A study in Nature Medicine, by the Memorial Sloan-Kettering Cancer Centre Team, has reported the successful treatment of mice with Parkinson's disease using 'therapeutic cloning', giving hope that one day a similar treatment could treat people with the condition.
In an important 'proof of concept' study for using genetically-matched stem cell to replace diseased tissue, the mice were treated with dopamine-producing neurons derived from their own cells, which replaced the missing nerve cells affected in Parkinson's.
The team, including Viviane Tabar, initially created a Parkinson's like disease in mice using chemicals to destroy their brain cells. They then took normal cells from the tails of the mice, removing the nucleus of the cell and transferred it to a mouse egg cell that had had its own nucleus removed. This effectively cloned the mouse cells, and after a few days embryonic stem cells (ES cells) were harvested from the resulting embryos.
ES cells can grow into any cell in the body, and the team developed the cells into dopamine-producing neurons. In Parkinson's disease, dopamine-producing nerve cells in the brain, which allow regulated function and movement of muscles, either die or malfunction. When the dopamine-producing cells were injected into the brains of the mice with Parkinson's, they showed signs of recovery over the next 11 weeks of the study.
The procedure was found to be much more effective in mice when using the mouse's own cloned cells, than when using cells cloned from another mouse. Dr Tabar emphasised how difficult the procedure was, but also said that the results, 'demonstrated what we suspected all along - that genetically matched tissue works better'. The fact that the cells were cloned from the mouse they were re-introduced to prevented rejection by the immune system.
Dr Kieran Breen, director of research and development at the Parkinson's Disease Society said, 'this is an exciting development, as for the first time, we can see that it may be possible to create a person's own embryonic stem cells to potentially treat their Parkinson's'.
Lorenz Studer, who led the research team, warned that it was too early to say whether the technique could be applied to humans, but allowed that it was 'proof of concept'. Human ES cell lines have not yet been created by the cloning method used in the study.
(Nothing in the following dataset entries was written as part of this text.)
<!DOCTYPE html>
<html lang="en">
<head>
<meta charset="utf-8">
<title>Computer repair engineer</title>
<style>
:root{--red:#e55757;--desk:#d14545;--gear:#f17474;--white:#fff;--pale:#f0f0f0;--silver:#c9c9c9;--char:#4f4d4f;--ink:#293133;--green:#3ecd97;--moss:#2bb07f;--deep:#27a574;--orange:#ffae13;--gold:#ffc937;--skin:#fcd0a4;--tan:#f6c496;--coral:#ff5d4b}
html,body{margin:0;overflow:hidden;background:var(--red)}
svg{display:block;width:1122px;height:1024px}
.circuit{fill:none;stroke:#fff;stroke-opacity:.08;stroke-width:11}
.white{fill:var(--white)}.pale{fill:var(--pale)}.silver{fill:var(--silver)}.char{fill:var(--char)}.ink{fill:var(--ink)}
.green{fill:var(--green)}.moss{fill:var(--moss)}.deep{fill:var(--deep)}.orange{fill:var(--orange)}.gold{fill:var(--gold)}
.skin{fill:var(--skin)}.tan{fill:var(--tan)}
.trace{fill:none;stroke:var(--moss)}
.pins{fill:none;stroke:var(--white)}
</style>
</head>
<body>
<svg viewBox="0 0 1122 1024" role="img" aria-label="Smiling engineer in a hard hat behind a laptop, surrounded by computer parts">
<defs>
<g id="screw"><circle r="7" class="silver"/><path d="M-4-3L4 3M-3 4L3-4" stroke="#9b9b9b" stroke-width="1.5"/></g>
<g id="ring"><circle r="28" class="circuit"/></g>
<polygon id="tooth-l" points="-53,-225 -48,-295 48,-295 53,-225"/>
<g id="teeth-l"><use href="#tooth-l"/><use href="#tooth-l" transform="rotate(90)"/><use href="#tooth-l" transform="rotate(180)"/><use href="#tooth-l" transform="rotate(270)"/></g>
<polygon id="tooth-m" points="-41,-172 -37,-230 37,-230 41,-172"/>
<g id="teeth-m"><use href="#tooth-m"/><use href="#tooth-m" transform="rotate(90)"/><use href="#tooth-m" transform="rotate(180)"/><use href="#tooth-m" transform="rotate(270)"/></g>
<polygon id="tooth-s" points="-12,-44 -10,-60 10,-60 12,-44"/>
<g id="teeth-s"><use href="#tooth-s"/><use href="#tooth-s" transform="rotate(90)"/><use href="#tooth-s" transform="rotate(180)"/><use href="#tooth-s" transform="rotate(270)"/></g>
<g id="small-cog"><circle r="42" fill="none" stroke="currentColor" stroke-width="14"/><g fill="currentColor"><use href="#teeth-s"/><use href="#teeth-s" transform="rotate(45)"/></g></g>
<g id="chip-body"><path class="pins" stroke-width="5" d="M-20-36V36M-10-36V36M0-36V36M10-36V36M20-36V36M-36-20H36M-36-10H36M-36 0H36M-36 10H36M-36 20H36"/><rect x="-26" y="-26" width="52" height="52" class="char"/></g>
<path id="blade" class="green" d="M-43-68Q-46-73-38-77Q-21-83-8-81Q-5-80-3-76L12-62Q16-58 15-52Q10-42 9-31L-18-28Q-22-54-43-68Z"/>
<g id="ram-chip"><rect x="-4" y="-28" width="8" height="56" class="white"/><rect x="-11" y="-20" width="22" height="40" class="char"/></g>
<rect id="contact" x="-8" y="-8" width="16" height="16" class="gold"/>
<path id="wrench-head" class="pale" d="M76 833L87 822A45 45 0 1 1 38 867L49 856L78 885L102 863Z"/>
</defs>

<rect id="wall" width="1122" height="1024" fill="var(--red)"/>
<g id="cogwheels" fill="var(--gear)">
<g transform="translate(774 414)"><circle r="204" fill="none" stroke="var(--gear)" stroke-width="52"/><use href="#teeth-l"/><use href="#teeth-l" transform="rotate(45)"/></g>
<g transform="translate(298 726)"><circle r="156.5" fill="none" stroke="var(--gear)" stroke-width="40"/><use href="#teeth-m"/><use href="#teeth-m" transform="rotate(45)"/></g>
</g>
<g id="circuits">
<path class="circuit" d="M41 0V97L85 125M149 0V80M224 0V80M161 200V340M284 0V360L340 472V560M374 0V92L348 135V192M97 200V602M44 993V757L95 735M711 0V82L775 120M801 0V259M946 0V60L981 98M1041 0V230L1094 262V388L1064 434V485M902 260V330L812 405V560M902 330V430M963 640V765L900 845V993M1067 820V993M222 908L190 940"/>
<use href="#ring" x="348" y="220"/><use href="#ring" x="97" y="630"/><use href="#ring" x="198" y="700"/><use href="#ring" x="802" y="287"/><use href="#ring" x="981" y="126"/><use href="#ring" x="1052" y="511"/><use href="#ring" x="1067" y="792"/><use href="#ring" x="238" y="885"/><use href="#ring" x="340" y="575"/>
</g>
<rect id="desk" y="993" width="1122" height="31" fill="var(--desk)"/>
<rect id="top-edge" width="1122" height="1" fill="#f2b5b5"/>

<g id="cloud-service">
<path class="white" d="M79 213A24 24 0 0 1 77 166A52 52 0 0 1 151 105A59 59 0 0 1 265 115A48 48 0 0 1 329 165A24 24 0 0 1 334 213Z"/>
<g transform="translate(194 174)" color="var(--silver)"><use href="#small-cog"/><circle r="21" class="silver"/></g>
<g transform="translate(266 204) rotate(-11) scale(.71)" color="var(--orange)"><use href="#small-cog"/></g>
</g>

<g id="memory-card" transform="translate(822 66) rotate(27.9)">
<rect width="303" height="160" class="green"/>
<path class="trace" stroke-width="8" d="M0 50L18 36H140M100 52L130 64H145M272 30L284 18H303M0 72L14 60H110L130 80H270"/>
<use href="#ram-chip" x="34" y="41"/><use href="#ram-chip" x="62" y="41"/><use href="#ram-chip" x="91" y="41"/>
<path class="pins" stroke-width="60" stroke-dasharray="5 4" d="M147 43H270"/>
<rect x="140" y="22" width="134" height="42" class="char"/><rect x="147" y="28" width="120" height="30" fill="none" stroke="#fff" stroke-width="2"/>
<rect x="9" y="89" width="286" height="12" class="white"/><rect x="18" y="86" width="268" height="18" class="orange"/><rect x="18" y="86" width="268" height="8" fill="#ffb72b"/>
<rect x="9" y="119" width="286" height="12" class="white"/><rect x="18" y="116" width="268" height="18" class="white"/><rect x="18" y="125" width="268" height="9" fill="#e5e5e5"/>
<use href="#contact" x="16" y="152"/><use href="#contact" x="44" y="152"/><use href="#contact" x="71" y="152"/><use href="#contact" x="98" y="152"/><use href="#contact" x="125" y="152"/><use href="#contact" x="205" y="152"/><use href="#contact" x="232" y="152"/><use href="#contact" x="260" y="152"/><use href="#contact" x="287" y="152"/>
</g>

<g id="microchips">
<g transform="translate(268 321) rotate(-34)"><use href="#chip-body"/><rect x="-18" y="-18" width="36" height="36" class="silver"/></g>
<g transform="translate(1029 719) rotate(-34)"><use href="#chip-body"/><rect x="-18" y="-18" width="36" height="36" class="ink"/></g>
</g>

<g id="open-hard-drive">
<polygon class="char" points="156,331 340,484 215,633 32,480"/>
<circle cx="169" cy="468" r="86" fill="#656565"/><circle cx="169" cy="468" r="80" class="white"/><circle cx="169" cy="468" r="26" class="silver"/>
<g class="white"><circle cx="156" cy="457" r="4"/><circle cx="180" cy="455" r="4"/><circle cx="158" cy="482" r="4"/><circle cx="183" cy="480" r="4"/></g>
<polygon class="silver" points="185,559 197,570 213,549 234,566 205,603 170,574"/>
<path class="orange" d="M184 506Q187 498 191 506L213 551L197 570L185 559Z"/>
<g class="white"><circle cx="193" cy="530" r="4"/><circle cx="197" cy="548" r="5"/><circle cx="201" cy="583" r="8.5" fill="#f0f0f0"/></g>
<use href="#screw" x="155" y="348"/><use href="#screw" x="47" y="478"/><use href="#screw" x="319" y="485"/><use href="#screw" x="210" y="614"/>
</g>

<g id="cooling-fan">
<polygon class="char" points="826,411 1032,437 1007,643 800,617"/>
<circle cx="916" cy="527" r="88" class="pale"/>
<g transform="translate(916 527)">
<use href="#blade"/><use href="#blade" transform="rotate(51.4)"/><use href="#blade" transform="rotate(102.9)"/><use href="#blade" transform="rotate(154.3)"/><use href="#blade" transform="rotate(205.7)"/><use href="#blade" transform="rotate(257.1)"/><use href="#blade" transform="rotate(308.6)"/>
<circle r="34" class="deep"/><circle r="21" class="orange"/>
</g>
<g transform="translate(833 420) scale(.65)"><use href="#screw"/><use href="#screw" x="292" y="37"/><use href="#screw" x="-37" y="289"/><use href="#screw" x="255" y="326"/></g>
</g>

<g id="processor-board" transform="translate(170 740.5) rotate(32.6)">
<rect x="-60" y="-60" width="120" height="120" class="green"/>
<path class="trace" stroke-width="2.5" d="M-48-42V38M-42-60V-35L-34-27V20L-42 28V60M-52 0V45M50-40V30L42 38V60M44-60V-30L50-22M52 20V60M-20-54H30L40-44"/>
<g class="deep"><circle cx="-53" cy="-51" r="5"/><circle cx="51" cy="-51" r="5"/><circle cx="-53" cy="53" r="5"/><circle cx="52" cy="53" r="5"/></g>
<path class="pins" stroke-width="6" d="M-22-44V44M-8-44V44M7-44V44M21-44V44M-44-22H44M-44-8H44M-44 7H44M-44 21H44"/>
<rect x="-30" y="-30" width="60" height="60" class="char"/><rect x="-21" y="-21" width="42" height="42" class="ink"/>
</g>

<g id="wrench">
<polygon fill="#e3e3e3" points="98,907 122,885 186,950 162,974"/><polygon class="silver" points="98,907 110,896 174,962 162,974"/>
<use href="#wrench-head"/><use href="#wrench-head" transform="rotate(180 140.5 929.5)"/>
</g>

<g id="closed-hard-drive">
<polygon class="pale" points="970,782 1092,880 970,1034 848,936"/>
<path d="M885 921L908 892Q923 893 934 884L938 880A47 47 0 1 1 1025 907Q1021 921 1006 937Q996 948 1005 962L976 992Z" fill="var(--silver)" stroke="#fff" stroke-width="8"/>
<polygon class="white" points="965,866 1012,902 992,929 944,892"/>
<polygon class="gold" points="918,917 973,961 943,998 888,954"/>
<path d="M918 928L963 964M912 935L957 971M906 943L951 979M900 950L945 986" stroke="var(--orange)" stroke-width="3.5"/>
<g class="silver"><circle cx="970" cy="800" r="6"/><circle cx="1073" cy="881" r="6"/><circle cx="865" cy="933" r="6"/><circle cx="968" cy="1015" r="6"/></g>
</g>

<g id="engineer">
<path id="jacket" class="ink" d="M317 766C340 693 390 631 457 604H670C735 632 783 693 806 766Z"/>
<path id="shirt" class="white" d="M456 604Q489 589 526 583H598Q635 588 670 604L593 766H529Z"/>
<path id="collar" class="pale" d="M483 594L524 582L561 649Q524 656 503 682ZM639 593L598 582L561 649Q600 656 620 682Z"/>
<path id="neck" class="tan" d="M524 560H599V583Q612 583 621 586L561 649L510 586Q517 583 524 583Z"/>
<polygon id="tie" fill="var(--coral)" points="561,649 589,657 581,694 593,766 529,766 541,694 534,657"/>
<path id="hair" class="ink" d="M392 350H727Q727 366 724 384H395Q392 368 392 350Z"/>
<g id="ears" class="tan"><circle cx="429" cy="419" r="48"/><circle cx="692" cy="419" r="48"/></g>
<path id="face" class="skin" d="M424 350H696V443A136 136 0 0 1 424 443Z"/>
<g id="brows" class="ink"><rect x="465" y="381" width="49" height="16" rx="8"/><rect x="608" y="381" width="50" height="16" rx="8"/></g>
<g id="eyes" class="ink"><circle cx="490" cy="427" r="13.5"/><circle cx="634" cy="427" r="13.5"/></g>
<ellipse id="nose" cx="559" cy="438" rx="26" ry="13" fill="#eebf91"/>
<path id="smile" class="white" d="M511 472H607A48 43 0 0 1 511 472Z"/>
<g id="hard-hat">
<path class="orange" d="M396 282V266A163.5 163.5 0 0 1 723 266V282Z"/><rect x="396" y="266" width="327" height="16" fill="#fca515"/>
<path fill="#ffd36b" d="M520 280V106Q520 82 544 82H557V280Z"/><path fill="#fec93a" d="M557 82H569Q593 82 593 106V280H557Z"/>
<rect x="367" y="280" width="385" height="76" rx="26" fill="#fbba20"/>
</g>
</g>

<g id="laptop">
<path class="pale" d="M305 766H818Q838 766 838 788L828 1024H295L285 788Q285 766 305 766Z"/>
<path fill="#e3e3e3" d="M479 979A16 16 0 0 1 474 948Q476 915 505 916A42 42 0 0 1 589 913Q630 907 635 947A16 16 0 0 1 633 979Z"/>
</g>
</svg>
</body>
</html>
As existing human ES cell lines are in short supply, the number of patients that potentially could be treated should a therapy be developed, would be limited at present.
Sources and References
Therapeutic cloning used to treat brain disease